By Jimmy Brancho
You know what they say: “You can’t store solar energy without cracking a few water molecules.”
Or, at least, many scientists around the world are working to make that so. As was discussed earlier on this blog, solar water splitting could enable a cleaner energy future by storing energy from the sun’s rays in a stable chemical fuel like hydrogen that can be used on-demand. Ideally, the only inputs needed would be water and sunlight, and the only waste product oxygen. However, the current state of technology is a long way off.
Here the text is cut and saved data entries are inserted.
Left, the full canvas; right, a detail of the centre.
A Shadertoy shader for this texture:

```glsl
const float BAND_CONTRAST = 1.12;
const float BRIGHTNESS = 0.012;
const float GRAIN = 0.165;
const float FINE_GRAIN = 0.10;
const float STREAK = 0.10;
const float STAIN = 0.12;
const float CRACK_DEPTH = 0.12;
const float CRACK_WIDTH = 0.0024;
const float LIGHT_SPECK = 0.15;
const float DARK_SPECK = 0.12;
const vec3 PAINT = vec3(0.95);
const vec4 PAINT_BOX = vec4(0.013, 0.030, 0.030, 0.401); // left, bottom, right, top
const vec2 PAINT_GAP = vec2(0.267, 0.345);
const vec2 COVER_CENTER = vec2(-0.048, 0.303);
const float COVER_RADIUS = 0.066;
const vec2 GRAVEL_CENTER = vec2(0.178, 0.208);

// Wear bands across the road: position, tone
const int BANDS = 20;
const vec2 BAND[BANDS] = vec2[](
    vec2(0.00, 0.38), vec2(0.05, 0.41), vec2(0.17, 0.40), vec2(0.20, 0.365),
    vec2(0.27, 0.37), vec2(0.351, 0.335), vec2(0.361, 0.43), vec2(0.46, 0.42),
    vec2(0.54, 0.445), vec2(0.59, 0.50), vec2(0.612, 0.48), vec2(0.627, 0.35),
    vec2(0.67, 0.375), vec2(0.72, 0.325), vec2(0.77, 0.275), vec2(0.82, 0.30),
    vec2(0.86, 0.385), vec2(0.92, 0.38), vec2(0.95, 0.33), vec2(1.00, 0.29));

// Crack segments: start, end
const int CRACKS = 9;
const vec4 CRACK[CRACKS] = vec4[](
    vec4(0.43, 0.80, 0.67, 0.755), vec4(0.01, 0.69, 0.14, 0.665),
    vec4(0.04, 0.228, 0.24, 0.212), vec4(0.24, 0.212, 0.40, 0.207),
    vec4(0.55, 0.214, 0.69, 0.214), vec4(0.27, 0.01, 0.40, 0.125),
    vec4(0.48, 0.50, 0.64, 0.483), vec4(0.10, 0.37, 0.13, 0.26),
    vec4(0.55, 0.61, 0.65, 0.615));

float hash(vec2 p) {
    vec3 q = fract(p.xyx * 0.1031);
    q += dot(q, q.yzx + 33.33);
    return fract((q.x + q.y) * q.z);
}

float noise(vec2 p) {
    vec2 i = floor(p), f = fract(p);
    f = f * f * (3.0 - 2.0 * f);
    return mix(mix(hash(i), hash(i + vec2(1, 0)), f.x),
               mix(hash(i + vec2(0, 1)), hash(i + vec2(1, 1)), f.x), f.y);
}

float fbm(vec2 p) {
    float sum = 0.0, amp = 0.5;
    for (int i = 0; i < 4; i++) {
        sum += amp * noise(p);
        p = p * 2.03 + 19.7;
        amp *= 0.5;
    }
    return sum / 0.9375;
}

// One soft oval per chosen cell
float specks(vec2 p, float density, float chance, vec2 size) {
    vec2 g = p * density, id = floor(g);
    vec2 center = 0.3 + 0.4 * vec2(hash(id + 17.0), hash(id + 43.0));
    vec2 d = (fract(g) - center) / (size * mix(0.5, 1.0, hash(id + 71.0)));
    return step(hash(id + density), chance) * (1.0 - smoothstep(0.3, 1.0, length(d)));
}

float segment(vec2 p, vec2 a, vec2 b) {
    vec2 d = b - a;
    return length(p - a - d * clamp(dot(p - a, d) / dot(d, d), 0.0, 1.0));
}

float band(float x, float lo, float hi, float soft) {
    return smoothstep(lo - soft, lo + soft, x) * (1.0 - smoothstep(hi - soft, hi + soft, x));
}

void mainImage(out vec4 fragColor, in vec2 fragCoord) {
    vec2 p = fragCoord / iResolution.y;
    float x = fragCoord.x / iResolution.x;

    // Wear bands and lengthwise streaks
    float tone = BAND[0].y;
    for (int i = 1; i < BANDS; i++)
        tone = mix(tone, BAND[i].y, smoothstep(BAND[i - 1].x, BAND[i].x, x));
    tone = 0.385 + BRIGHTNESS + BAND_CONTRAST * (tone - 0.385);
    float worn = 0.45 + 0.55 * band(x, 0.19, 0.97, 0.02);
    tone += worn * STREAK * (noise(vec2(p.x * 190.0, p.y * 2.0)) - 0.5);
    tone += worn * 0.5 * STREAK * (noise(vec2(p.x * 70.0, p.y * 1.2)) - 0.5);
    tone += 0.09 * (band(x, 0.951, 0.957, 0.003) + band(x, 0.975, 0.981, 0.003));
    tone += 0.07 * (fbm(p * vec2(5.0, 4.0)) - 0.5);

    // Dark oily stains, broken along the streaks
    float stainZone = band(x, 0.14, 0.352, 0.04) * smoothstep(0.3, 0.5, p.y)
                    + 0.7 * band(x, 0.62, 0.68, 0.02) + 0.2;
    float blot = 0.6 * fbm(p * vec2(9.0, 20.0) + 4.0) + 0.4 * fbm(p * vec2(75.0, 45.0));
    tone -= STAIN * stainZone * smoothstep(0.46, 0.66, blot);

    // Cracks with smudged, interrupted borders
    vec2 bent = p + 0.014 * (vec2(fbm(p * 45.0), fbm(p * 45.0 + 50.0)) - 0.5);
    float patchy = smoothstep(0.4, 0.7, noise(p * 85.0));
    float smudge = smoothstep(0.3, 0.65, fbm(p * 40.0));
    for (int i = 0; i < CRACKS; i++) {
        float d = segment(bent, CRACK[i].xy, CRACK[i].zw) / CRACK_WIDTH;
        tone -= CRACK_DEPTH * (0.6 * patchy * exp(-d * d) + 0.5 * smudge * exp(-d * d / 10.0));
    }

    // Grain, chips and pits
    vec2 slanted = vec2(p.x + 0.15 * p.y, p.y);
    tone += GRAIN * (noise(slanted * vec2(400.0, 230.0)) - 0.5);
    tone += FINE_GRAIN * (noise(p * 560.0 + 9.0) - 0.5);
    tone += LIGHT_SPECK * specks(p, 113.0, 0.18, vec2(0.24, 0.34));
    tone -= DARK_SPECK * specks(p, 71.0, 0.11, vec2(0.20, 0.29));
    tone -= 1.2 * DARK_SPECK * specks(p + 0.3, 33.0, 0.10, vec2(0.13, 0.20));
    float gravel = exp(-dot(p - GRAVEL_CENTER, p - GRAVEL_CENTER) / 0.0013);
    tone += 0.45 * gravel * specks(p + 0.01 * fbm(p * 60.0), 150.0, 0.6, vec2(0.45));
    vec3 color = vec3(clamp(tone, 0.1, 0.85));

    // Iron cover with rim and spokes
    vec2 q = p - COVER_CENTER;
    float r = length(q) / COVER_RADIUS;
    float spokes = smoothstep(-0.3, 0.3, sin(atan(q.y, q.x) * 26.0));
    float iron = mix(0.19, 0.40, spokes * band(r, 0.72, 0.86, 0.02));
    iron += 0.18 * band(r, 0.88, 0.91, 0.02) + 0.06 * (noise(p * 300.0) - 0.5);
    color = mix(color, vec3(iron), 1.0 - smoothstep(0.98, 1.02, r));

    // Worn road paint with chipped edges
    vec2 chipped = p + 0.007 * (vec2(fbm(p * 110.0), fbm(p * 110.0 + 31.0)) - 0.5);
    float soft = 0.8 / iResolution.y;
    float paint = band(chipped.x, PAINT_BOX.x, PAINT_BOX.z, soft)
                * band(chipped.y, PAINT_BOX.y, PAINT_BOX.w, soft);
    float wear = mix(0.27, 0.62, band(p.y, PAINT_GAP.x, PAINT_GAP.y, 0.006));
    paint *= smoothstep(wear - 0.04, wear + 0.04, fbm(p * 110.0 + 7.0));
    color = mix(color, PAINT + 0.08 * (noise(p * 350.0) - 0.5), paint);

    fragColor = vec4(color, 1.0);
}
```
Bart Bartlett, Charles McCrory, and Neil Dasgupta are among several faculty here at the University of Michigan that are working to make solar water splitting devices a reality. Each of them approaches the problem from a diverse angle.